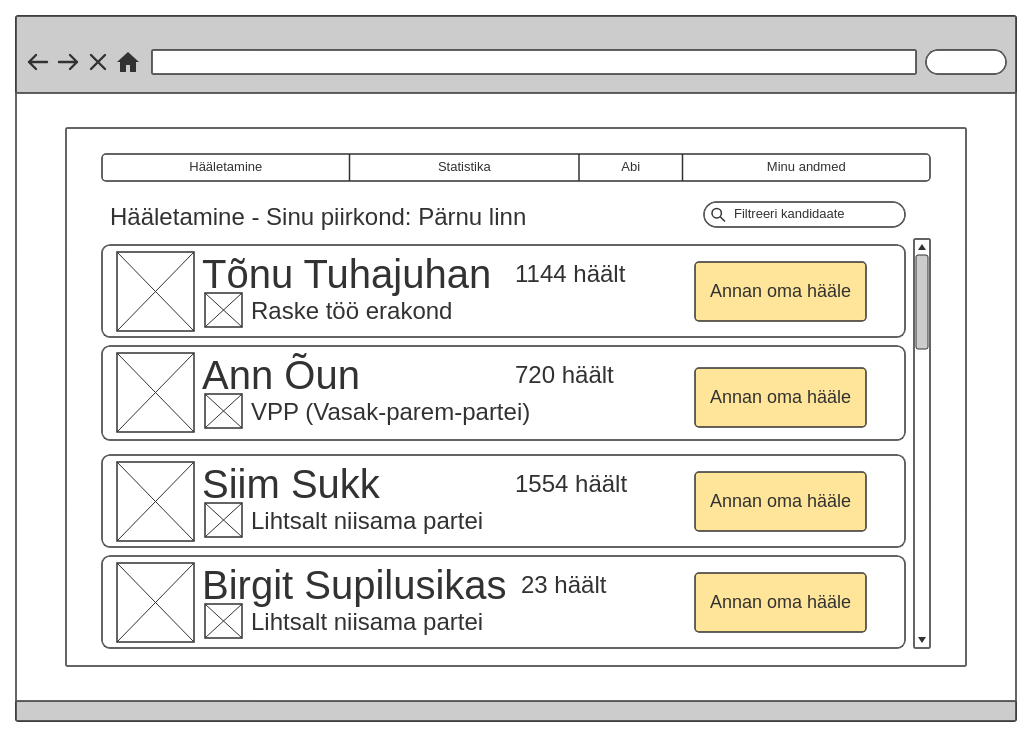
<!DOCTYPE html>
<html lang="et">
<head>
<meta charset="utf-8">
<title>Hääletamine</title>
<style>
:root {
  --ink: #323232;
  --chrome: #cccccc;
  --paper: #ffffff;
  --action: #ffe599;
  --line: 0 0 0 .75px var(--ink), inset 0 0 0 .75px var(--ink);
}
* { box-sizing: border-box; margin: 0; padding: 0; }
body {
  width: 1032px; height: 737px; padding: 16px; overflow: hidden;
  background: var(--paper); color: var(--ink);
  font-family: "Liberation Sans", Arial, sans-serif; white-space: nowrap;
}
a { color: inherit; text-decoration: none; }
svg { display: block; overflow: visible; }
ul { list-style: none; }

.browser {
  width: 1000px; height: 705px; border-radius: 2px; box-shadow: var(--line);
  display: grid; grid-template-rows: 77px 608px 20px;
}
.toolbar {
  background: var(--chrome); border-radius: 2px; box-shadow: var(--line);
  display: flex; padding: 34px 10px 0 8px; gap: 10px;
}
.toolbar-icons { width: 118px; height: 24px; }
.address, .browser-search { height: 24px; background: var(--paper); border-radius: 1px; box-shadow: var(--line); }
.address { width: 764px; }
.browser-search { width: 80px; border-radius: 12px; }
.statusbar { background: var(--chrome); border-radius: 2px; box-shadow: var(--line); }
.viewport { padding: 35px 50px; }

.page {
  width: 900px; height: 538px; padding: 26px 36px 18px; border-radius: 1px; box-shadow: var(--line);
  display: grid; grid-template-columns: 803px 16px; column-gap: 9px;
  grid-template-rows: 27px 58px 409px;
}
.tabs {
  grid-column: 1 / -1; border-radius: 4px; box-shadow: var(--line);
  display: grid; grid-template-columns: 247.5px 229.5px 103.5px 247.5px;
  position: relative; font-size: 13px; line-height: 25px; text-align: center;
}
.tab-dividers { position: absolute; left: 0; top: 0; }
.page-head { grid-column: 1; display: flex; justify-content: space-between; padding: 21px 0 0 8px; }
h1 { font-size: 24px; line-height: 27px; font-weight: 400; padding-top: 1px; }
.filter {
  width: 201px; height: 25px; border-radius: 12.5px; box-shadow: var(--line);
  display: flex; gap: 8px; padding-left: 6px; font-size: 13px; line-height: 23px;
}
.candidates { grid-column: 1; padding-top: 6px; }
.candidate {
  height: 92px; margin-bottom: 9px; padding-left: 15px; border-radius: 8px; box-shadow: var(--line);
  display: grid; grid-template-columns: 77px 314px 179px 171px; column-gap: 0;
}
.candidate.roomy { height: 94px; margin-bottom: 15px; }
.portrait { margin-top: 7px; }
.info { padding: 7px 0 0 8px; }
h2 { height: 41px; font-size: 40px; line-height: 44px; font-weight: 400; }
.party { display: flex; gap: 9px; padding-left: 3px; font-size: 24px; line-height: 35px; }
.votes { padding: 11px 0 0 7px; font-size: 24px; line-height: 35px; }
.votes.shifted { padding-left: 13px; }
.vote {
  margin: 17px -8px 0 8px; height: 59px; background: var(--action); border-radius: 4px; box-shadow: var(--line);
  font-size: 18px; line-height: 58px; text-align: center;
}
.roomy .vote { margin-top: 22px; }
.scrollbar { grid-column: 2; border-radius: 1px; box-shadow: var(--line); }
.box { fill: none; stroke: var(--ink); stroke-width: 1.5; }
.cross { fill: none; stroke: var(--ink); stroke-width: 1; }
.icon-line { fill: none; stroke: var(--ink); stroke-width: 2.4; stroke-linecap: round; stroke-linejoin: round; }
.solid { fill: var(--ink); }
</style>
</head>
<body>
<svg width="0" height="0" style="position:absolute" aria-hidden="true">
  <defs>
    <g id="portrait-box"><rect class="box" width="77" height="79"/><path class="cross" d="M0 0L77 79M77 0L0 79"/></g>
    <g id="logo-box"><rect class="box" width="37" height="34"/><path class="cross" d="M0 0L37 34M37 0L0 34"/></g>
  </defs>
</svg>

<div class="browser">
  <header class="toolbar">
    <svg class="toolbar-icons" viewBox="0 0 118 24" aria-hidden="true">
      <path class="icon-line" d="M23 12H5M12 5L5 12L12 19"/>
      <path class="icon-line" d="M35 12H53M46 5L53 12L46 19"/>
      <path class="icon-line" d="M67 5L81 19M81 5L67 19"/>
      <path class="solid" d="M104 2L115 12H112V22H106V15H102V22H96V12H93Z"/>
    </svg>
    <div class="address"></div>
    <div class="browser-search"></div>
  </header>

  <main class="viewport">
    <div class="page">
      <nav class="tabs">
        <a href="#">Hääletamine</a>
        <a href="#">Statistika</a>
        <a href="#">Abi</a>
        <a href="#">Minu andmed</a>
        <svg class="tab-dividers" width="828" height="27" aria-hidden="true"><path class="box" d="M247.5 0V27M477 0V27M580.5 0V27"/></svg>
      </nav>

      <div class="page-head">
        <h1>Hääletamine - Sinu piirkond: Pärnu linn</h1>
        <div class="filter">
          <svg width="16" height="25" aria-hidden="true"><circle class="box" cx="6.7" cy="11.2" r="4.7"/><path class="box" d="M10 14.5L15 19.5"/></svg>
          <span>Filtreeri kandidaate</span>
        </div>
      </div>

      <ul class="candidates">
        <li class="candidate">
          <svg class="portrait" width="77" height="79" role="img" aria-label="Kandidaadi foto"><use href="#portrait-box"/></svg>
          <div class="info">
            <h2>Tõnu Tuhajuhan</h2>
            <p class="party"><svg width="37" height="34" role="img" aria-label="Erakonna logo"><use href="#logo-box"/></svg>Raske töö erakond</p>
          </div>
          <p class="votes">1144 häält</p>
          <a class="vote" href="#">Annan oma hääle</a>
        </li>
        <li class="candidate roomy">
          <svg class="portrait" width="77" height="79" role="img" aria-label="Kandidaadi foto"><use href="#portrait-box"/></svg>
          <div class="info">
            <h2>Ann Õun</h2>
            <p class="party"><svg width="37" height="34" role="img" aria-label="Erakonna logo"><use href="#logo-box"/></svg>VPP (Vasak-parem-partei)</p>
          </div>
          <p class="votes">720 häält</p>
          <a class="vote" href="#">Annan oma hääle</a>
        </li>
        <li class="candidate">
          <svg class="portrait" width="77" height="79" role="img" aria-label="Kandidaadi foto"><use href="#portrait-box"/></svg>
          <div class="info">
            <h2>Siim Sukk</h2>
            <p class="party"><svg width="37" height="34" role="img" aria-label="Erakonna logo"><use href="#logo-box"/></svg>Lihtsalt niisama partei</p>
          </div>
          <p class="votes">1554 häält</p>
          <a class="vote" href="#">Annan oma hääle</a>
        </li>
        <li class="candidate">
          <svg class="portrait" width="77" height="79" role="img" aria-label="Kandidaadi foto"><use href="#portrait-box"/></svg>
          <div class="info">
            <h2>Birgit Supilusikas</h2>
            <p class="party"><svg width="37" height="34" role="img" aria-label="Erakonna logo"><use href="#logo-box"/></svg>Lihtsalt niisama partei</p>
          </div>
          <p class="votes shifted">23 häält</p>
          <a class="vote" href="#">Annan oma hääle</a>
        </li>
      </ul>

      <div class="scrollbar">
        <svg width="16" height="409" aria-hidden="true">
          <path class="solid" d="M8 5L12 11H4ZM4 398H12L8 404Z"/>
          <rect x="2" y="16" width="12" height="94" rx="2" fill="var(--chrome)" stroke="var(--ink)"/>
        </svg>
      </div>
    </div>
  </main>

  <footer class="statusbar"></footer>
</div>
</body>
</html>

• _Task item_
Could the data above be copied out exactly, with no pictures kept?

• _Problem solution_
<!DOCTYPE html>
<html lang="et">
<head>
<meta charset="utf-8">
<title>Hääletamine</title>
<style>
:root {
  --ink: #323232;
  --chrome: #cccccc;
  --paper: #ffffff;
  --action: #ffe599;
  --line: 0 0 0 .75px var(--ink), inset 0 0 0 .75px var(--ink);
}
* { box-sizing: border-box; margin: 0; padding: 0; }
body {
  width: 1032px; height: 737px; padding: 16px; overflow: hidden;
  background: var(--paper); color: var(--ink);
  font-family: "Liberation Sans", Arial, sans-serif; white-space: nowrap;
}
a { color: inherit; text-decoration: none; }
svg { display: block; overflow: visible; }
ul { list-style: none; }

.browser {
  width: 1000px; height: 705px; border-radius: 2px; box-shadow: var(--line);
  display: grid; grid-template-rows: 77px 608px 20px;
}
.toolbar {
  background: var(--chrome); border-radius: 2px; box-shadow: var(--line);
  display: flex; padding: 34px 10px 0 8px; gap: 10px;
}
.toolbar-icons { width: 118px; height: 24px; }
.address, .browser-search { height: 24px; background: var(--paper); border-radius: 1px; box-shadow: var(--line); }
.address { width: 764px; }
.browser-search { width: 80px; border-radius: 12px; }
.statusbar { background: var(--chrome); border-radius: 2px; box-shadow: var(--line); }
.viewport { padding: 35px 50px; }

.page {
  width: 900px; height: 538px; padding: 26px 36px 18px; border-radius: 1px; box-shadow: var(--line);
  display: grid; grid-template-columns: 803px 16px; column-gap: 9px;
  grid-template-rows: 27px 58px 409px;
}
.tabs {
  grid-column: 1 / -1; border-radius: 4px; box-shadow: var(--line);
  display: grid; grid-template-columns: 247.5px 229.5px 103.5px 247.5px;
  position: relative; font-size: 13px; line-height: 25px; text-align: center;
}
.tab-dividers { position: absolute; left: 0; top: 0; }
.page-head { grid-column: 1; display: flex; justify-content: space-between; padding: 21px 0 0 8px; }
h1 { font-size: 24px; line-height: 27px; font-weight: 400; padding-top: 1px; }
.filter {
  width: 201px; height: 25px; border-radius: 12.5px; box-shadow: var(--line);
  display: flex; gap: 8px; padding-left: 6px; font-size: 13px; line-height: 23px;
}
.candidates { grid-column: 1; padding-top: 6px; }
.candidate {
  height: 92px; margin-bottom: 9px; padding-left: 15px; border-radius: 8px; box-shadow: var(--line);
  display: grid; grid-template-columns: 77px 314px 179px 171px; column-gap: 0;
}
.candidate.roomy { height: 94px; margin-bottom: 15px; }
.portrait { margin-top: 7px; }
.info { padding: 7px 0 0 8px; }
h2 { height: 41px; font-size: 40px; line-height: 44px; font-weight: 400; }
.party { display: flex; gap: 9px; padding-left: 3px; font-size: 24px; line-height: 35px; }
.votes { padding: 11px 0 0 7px; font-size: 24px; line-height: 35px; }
.votes.shifted { padding-left: 13px; }
.vote {
  margin: 17px -8px 0 8px; height: 59px; background: var(--action); border-radius: 4px; box-shadow: var(--line);
  font-size: 18px; line-height: 58px; text-align: center;
}
.roomy .vote { margin-top: 22px; }
.scrollbar { grid-column: 2; border-radius: 1px; box-shadow: var(--line); }
.box { fill: none; stroke: var(--ink); stroke-width: 1.5; }
.cross { fill: none; stroke: var(--ink); stroke-width: 1; }
.icon-line { fill: none; stroke: var(--ink); stroke-width: 2.4; stroke-linecap: round; stroke-linejoin: round; }
.solid { fill: var(--ink); }
</style>
</head>
<body>
<svg width="0" height="0" style="position:absolute" aria-hidden="true">
  <defs>
    <g id="portrait-box"><rect class="box" width="77" height="79"/><path class="cross" d="M0 0L77 79M77 0L0 79"/></g>
    <g id="logo-box"><rect class="box" width="37" height="34"/><path class="cross" d="M0 0L37 34M37 0L0 34"/></g>
  </defs>
</svg>

<div class="browser">
  <header class="toolbar">
    <svg class="toolbar-icons" viewBox="0 0 118 24" aria-hidden="true">
      <path class="icon-line" d="M23 12H5M12 5L5 12L12 19"/>
      <path class="icon-line" d="M35 12H53M46 5L53 12L46 19"/>
      <path class="icon-line" d="M67 5L81 19M81 5L67 19"/>
      <path class="solid" d="M104 2L115 12H112V22H106V15H102V22H96V12H93Z"/>
    </svg>
    <div class="address"></div>
    <div class="browser-search"></div>
  </header>

  <main class="viewport">
    <div class="page">
      <nav class="tabs">
        <a href="#">Hääletamine</a>
        <a href="#">Statistika</a>
        <a href="#">Abi</a>
        <a href="#">Minu andmed</a>
        <svg class="tab-dividers" width="828" height="27" aria-hidden="true"><path class="box" d="M247.5 0V27M477 0V27M580.5 0V27"/></svg>
      </nav>

      <div class="page-head">
        <h1>Hääletamine - Sinu piirkond: Pärnu linn</h1>
        <div class="filter">
          <svg width="16" height="25" aria-hidden="true"><circle class="box" cx="6.7" cy="11.2" r="4.7"/><path class="box" d="M10 14.5L15 19.5"/></svg>
          <span>Filtreeri kandidaate</span>
        </div>
      </div>

      <ul class="candidates">
        <li class="candidate">
          <svg class="portrait" width="77" height="79" role="img" aria-label="Kandidaadi foto"><use href="#portrait-box"/></svg>
          <div class="info">
            <h2>Tõnu Tuhajuhan</h2>
            <p class="party"><svg width="37" height="34" role="img" aria-label="Erakonna logo"><use href="#logo-box"/></svg>Raske töö erakond</p>
          </div>
          <p class="votes">1144 häält</p>
          <a class="vote" href="#">Annan oma hääle</a>
        </li>
        <li class="candidate roomy">
          <svg class="portrait" width="77" height="79" role="img" aria-label="Kandidaadi foto"><use href="#portrait-box"/></svg>
          <div class="info">
            <h2>Ann Õun</h2>
            <p class="party"><svg width="37" height="34" role="img" aria-label="Erakonna logo"><use href="#logo-box"/></svg>VPP (Vasak-parem-partei)</p>
          </div>
          <p class="votes">720 häält</p>
          <a class="vote" href="#">Annan oma hääle</a>
        </li>
        <li class="candidate">
          <svg class="portrait" width="77" height="79" role="img" aria-label="Kandidaadi foto"><use href="#portrait-box"/></svg>
          <div class="info">
            <h2>Siim Sukk</h2>
            <p class="party"><svg width="37" height="34" role="img" aria-label="Erakonna logo"><use href="#logo-box"/></svg>Lihtsalt niisama partei</p>
          </div>
          <p class="votes">1554 häält</p>
          <a class="vote" href="#">Annan oma hääle</a>
        </li>
        <li class="candidate">
          <svg class="portrait" width="77" height="79" role="img" aria-label="Kandidaadi foto"><use href="#portrait-box"/></svg>
          <div class="info">
            <h2>Birgit Supilusikas</h2>
            <p class="party"><svg width="37" height="34" role="img" aria-label="Erakonna logo"><use href="#logo-box"/></svg>Lihtsalt niisama partei</p>
          </div>
          <p class="votes shifted">23 häält</p>
          <a class="vote" href="#">Annan oma hääle</a>
        </li>
      </ul>

      <div class="scrollbar">
        <svg width="16" height="409" aria-hidden="true">
          <path class="solid" d="M8 5L12 11H4ZM4 398H12L8 404Z"/>
          <rect x="2" y="16" width="12" height="94" rx="2" fill="var(--chrome)" stroke="var(--ink)"/>
        </svg>
      </div>
    </div>
  </main>

  <footer class="statusbar"></footer>
</div>
</body>
</html>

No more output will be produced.